Supplied records:
<<<<
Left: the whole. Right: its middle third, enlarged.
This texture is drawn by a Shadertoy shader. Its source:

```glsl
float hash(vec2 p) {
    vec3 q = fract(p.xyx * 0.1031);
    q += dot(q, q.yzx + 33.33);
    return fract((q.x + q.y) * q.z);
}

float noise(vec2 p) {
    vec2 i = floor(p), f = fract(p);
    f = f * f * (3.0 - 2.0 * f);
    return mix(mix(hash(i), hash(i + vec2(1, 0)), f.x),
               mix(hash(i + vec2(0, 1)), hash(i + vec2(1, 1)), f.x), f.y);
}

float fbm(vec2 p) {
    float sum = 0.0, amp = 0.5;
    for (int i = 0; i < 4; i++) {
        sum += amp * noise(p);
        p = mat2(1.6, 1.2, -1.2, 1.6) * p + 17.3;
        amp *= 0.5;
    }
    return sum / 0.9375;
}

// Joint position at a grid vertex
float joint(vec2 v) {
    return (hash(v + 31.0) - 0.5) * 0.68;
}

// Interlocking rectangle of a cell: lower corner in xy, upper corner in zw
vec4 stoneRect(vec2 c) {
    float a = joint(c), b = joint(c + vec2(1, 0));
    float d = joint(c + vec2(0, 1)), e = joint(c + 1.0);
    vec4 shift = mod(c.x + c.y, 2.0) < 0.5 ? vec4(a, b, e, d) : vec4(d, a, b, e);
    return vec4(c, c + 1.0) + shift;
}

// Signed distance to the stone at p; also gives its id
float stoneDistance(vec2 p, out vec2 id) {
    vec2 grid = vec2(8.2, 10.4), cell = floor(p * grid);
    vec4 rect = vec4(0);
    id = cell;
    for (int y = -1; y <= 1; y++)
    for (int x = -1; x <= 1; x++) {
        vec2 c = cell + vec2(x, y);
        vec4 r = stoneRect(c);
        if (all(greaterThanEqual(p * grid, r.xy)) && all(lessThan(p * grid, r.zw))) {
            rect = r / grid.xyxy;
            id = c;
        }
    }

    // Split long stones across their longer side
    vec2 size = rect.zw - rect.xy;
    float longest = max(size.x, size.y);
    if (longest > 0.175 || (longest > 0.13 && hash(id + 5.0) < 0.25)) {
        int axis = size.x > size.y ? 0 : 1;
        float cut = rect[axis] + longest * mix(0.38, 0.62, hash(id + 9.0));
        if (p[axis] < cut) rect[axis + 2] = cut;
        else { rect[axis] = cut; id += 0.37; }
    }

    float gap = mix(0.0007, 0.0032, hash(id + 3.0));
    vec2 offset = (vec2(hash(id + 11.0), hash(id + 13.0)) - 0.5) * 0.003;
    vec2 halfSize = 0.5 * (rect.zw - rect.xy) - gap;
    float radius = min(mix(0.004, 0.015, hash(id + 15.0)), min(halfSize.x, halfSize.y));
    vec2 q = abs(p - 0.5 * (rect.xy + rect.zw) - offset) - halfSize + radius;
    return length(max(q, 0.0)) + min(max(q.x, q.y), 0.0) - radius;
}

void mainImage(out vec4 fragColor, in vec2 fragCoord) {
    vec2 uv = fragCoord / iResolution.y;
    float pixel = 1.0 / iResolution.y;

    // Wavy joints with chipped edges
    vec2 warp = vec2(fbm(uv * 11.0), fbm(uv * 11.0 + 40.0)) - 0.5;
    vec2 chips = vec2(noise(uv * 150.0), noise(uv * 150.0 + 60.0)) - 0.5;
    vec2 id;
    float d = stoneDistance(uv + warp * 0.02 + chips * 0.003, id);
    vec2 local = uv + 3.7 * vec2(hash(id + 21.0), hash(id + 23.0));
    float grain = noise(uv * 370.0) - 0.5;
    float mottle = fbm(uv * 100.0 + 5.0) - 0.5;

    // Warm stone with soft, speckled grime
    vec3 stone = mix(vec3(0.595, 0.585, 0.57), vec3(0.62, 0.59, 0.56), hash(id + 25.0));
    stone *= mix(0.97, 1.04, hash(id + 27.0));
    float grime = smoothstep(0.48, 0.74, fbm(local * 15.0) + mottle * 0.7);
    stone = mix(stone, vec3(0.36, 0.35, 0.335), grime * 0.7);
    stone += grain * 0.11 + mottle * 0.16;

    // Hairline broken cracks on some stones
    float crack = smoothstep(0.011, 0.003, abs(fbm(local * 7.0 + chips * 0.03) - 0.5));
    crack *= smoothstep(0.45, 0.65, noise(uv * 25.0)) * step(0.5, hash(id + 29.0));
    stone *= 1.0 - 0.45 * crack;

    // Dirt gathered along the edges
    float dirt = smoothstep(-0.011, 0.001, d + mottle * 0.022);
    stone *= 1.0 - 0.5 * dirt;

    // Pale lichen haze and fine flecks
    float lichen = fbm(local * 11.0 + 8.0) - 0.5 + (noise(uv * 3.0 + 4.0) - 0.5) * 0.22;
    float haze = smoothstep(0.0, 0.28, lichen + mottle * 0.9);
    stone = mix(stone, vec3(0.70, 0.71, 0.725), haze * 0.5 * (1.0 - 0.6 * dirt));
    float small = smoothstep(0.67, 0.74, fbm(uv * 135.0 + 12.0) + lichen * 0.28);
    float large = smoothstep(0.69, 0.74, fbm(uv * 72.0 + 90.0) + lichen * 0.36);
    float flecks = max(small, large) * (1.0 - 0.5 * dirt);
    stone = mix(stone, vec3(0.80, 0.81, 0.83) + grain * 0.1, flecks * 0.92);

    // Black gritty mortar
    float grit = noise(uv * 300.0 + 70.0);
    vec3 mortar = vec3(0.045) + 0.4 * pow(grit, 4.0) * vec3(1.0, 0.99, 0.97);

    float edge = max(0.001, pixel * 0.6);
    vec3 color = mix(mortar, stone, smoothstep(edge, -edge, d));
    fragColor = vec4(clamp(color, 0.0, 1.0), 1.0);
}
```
>>>>
What to work on:
In the entries above, count each line holding "return" and report the total and nothing more.

Result of the exercise:
6